Methods: This was a retrospective review of endoscopic and histological reports in 41 children who received an intestinal transplant between 1990 and 1995 at Children's Hospital of Pittsburgh.
Results: A total of 1273 endoscopies was performed of which 760 were ileoscopies via allograft ileostomy, 273 were upper endoscopies, and 240 were colonoscopies. One hundred four rejection episodes were documented histologically in 32 patients, 6 days to >4 yr after transplantation. Most episodes were mild and easily treated with increased immunosuppression; however, severe rejection with mucosal exfoliation was seen in nine patients. Rejection sometimes involved only part of the allograft. Endoscopic appearance alone without biopsies was sensitive enough to diagnose only 63% of the rejection episodes. Epstein-Barr and cytomegalovirus infections occurred in 11 and eight patients, respectively, and involved both native bowel and allograft in some. Complications of endoscopy were few: one perforation, three episodes of bleeding, and three episodes of transient respiratory compromise.

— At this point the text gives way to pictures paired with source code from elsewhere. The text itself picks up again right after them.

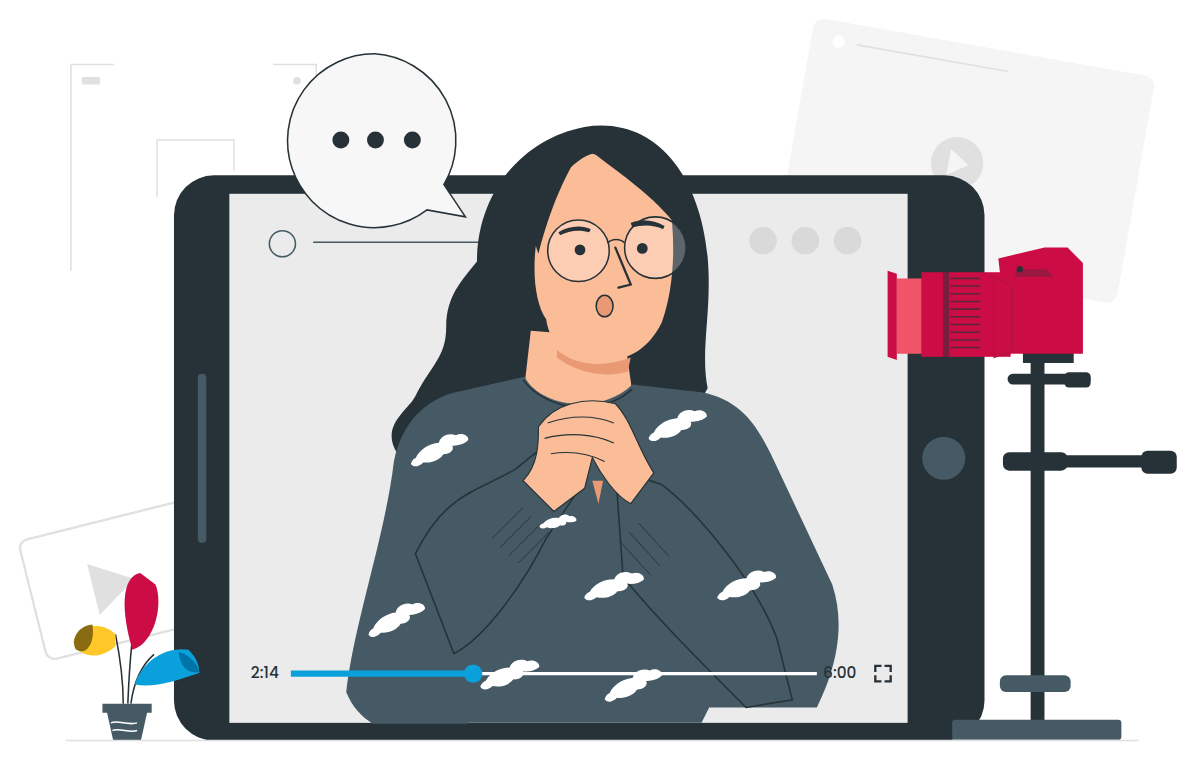
<!DOCTYPE html>
<html lang="en">
<head>
<meta charset="utf-8">
<title>Video Creator</title>
<link rel="stylesheet" href="https://fonts.googleapis.com/css2?family=Poppins:wght@500&display=swap">
<style>
:root{
  --ink:#263238;
  --slate:#455a64;
  --screen:#ebebeb;
  --card:#f5f5f5;
  --line:#e0e0e0;
  --skin:#fbbd98;
  --skin-shade:#e99a75;
  --red:#cc0d45;
  --red-light:#ef5467;
  --blue:#0aa0dc;
  --blue-dark:#0073a8;
  --yellow:#ffc727;
  --olive:#8a6b12;
  --white:#ffffff;
}
html,body{margin:0;padding:0;width:1200px;height:769px;overflow:hidden;background:var(--white)}
.stage{display:block;width:1200px;height:769px}
.time{font-family:"Poppins",sans-serif;font-weight:500;font-size:20px;fill:var(--ink)}
</style>
</head>
<body>
<svg class="stage" viewBox="0 0 1560 1000" xmlns="http://www.w3.org/2000/svg" role="img" aria-label="Woman presenting a video recorded by a camera on a tripod">
  <defs>
    <path id="sweater-blob" d="M0 18c8-10 22-14 34-12 4-8 16-10 24-4 8-2 16 4 14 10-6 4-16 4-22 2 2 6-6 10-14 8-6 6-18 8-28 4-6 4-14 4-16-2 2-4 6-6 8-6z" fill="var(--white)"/>
    <clipPath id="screen-clip"><rect x="226" y="0" width="1060" height="941"/></clipPath>
  </defs>

  <!-- background cards -->
  <g class="backdrop">
    <g transform="rotate(10 1260 210)">
      <rect x="1030" y="60" width="450" height="300" rx="14" fill="var(--card)"/>
      <circle cx="1066" cy="86" r="8" fill="var(--white)"/>
      <line x1="1090" y1="86" x2="1290" y2="86" stroke="var(--line)" stroke-width="2"/>
      <circle cx="1245" cy="215" r="34" fill="var(--line)"/>
      <path d="M1234 198l26 17-26 17z" fill="var(--card)"/>
    </g>
    <g fill="none" stroke="var(--line)" stroke-width="2">
      <path d="M92 352V84h56M355 84h56v60"/>
      <path d="M204 256v-74h100v40"/>
    </g>
    <rect x="106" y="100" width="24" height="10" rx="2" fill="var(--line)"/>
    <circle cx="386" cy="105" r="5" fill="var(--line)"/>
    <g transform="rotate(-14 130 760)">
      <rect x="40" y="680" width="230" height="160" rx="12" fill="var(--white)" stroke="var(--line)" stroke-width="3"/>
      <path d="M120 730l55 34-55 34z" fill="var(--line)"/>
    </g>
  </g>

  <!-- tablet -->
  <g class="tablet">
    <rect x="226" y="228" width="1054" height="735" rx="52" fill="var(--ink)"/>
    <rect x="298" y="252" width="882" height="688" fill="var(--screen)"/>
    <rect x="257" y="486" width="11" height="220" rx="5" fill="var(--slate)"/>
    <circle cx="1227" cy="596" r="28" fill="var(--slate)"/>
    <circle cx="367" cy="317" r="17" fill="none" stroke="var(--slate)" stroke-width="2"/>
    <line x1="407" y1="315" x2="640" y2="315" stroke="var(--slate)" stroke-width="2"/>
    <g fill="#d9d9d9">
      <circle cx="992" cy="313" r="18"/><circle cx="1047" cy="313" r="18"/><circle cx="1102" cy="313" r="18"/>
    </g>
  </g>

  <!-- presenter -->
  <g class="presenter" clip-path="url(#screen-clip)">
    <path class="hair" d="M620 340c0-90 60-160 140-175 90-14 150 60 160 170 6 70-10 120 0 170l-40 70-360 20c-30-40 10-60 20-80 20-40 40-50 40-90 0-40 20-60 40-85z" fill="var(--ink)"/>
    <path class="neck" d="M690 430l-8 70c20 40 110 50 140 10l-10-70z" fill="var(--skin)"/>
    <path d="M724 455c30 25 70 20 96 10l-4 18c-30 10-70 0-92-18z" fill="var(--skin-shade)"/>
    <path class="face" d="M700 300c10-60 50-95 70-100 40 10 80 30 100 60 10 60 5 120-10 160-15 30-40 50-80 50-40 0-65-20-70-55-15-20-20-70-10-115z" fill="var(--skin)"/>
    <path class="bangs" d="M760 190c-30 40-50 100-60 140-10-30-20-70 10-110 20-20 40-30 50-30zM760 190c40 0 90 30 120 60l10 60c-30-50-80-80-130-120z" fill="var(--ink)"/>
    <g class="glasses" fill="none" stroke="var(--ink)" stroke-width="2">
      <circle cx="752" cy="326" r="40" fill="rgba(255,255,255,.25)"/>
      <circle cx="852" cy="322" r="40" fill="rgba(255,255,255,.25)"/>
      <path d="M790 316c6-6 16-6 22 0"/>
    </g>
    <g fill="var(--ink)">
      <circle cx="754" cy="325" r="7"/><circle cx="835" cy="323" r="7"/>
      <path d="M726 302c12-8 30-10 42-4l-2 4c-12-4-28-2-38 4z"/>
      <path d="M820 290c14-6 30-4 44 4l-2 4c-12-6-28-6-40-2z"/>
    </g>
    <path d="M800 322l20 48-16 4" fill="none" stroke="var(--ink)" stroke-width="3" stroke-linecap="round"/>
    <ellipse cx="786" cy="398" rx="11" ry="14" fill="var(--skin-shade)" stroke="var(--ink)" stroke-width="2"/>

    <path class="sweater" d="M512 600c10-50 40-80 80-90l90-20c20 40 100 50 140 10l90 10c50 10 70 40 90 80l80 170c20 60 0 120-20 160h-140l-10 20H610l-30 20c-60 0-110-10-130-60 10-90 50-200 62-300z" fill="var(--slate)"/>
    <path d="M680 494c30 40 100 50 142 12" fill="none" stroke="var(--ink)" stroke-width="2"/>
    <path class="arm-left" d="M540 720c40-80 80-80 130-110l50-40 30 70-40 60c-30 60-80 130-120 150z" fill="var(--slate)" stroke="var(--ink)" stroke-width="2"/>
    <path class="arm-right" d="M800 610l60 20c40 30 120 120 150 200l20 80-60 10c-60-60-120-120-160-170z" fill="var(--slate)" stroke="var(--ink)" stroke-width="2"/>
    <path class="hands" d="M700 555c20-30 60-40 100-30 20 20 30 60 50 90l-30 40c-20-10-40-40-50-60l-10 40-40 30-40-40c20-20 20-50 20-70z" fill="var(--skin)" stroke="var(--ink)" stroke-width="1.5"/>
    <path d="M712 550c30-10 60-10 86 0M708 570c30-8 64-6 90 6M716 590c26-4 50 0 70 10" fill="none" stroke="var(--ink)" stroke-width="1.5"/>
    <path d="M770 625l8 30 6-30z" fill="var(--skin-shade)"/>
    <g class="cuff-lines" stroke="var(--ink)" stroke-width="1.2">
      <path d="M640 700l40-40M650 712l40-40M662 722l40-40M674 732l40-40"/>
      <path d="M830 680l40 44M818 692l40 44M806 704l40 44"/>
    </g>
    <use href="#sweater-blob" transform="translate(536 578) rotate(-14)"/>
    <use href="#sweater-blob" transform="translate(846 545) rotate(-12)"/>
    <use href="#sweater-blob" transform="translate(706 670) scale(.6)"/>
    <use href="#sweater-blob" transform="translate(764 752) rotate(-8)"/>
    <use href="#sweater-blob" transform="translate(936 752) rotate(-10)"/>
    <use href="#sweater-blob" transform="translate(480 800) rotate(-16)"/>
    <use href="#sweater-blob" transform="translate(628 868) rotate(-10)"/>
    <use href="#sweater-blob" transform="translate(788 884) rotate(-14)"/>
  </g>

  <!-- player controls -->
  <g class="player">
    <text class="time" x="326" y="882">2:14</text>
    <line x1="378" y1="876" x2="1062" y2="876" stroke="var(--white)" stroke-width="4"/>
    <line x1="378" y1="876" x2="615" y2="876" stroke="var(--blue)" stroke-width="8"/>
    <circle cx="615" cy="876" r="12" fill="var(--blue)"/>
    <text class="time" x="1070" y="882">6:00</text>
    <path d="M1138 874v-8h8M1150 866h8v8M1158 878v8h-8M1146 886h-8v-8" fill="none" stroke="var(--ink)" stroke-width="3"/>
  </g>

  <!-- speech bubble -->
  <g class="speech">
    <path d="M487 70a113 113 0 1 0 68 203l50 9-28-42A113 113 0 0 0 487 70z" fill="#f7f7f7" stroke="var(--ink)" stroke-width="2"/>
    <g fill="var(--ink)"><circle cx="443" cy="182" r="11"/><circle cx="488" cy="182" r="11"/><circle cx="536" cy="182" r="11"/></g>
  </g>

  <!-- camera on tripod -->
  <g class="camera-rig">
    <rect x="1340" y="468" width="18" height="472" fill="var(--ink)"/>
    <rect x="1310" y="486" width="108" height="14" rx="7" fill="var(--ink)"/>
    <rect x="1384" y="484" width="34" height="20" rx="6" fill="var(--ink)"/>
    <rect x="1304" y="592" width="210" height="16" rx="8" fill="var(--ink)"/>
    <rect x="1484" y="586" width="46" height="30" rx="8" fill="var(--ink)"/>
    <rect x="1304" y="588" width="84" height="24" rx="8" fill="var(--ink)"/>
    <rect x="1300" y="878" width="92" height="22" rx="8" fill="var(--slate)"/>
    <rect x="1238" y="936" width="220" height="26" rx="4" fill="var(--slate)"/>
    <rect x="1330" y="456" width="66" height="16" fill="var(--ink)"/>
    <path d="M1298 336l60-14h30l20 20v118h-96z" fill="var(--red)"/>
    <path d="M1320 350h40l10 10h-50z" fill="var(--ink)" opacity=".3"/>
    <circle cx="1326" cy="350" r="4" fill="var(--ink)"/>
    <rect x="1198" y="354" width="116" height="110" fill="var(--red)"/>
    <g stroke="var(--ink)" stroke-width="2" opacity=".7">
      <path d="M1236 362h38M1236 372h38M1236 382h38M1236 392h38M1236 402h38M1236 412h38M1236 422h38M1236 432h38M1236 442h38M1236 452h38"/>
    </g>
    <rect x="1226" y="354" width="8" height="110" fill="var(--ink)" opacity=".5"/>
    <path d="M1166 362h32v98h-32z" fill="var(--red-light)"/>
    <path d="M1154 352l12 4v112l-12-4z" fill="var(--red)"/>
    <path d="M1292 358l24 16v82l-24 10z" fill="var(--red)" stroke="var(--ink)" stroke-width="1" stroke-opacity=".3"/>
  </g>

  <!-- plant -->
  <g class="plant">
    <path d="M160 915c0-40-6-70-10-90M166 915c2-50 6-100 14-140M170 915c4-30 14-50 30-64" fill="none" stroke="var(--ink)" stroke-width="2"/>
    <path d="M150 825c-20-20-50-10-55 10 10 25 40 20 55 5z" fill="var(--yellow)"/>
    <path d="M120 812c-20 2-28 20-22 32 12 10 26-6 22-32z" fill="var(--olive)"/>
    <path d="M182 745c-25 5-25 50-10 100 30-10 40-60 30-85z" fill="var(--red)"/>
    <path d="M175 890c10-30 40-50 70-45 10 10 14 20 14 30-30 10-60 20-84 15z" fill="var(--blue)"/>
    <path d="M232 848c14 4 24 14 27 26-14 2-24-4-27-26z" fill="var(--blue-dark)"/>
    <path d="M133 915h64v12h-6l-8 36h-36l-8-36h-6z" fill="var(--slate)"/>
    <path d="M144 940c10-4 22 4 34 0M146 950c10-4 22 4 32 0" fill="none" stroke="var(--white)" stroke-width="2"/>
  </g>

  <line x1="85" y1="963" x2="1480" y2="963" stroke="var(--line)" stroke-width="2"/>
</svg>
</body>
</html>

Conclusions: Endoscopy is an essential tool in the postoperative assessment of intestinal transplant recipients. Frequent surveillance ileoscopies with biopsies should be performed after transplantation. If patients clinically deteriorate with fever, diarrhea, bacteremia, or gastrointestinal bleeding and a clear cause is not elucidated by ileoscopy, an upper endoscopy with biopsies is indicated.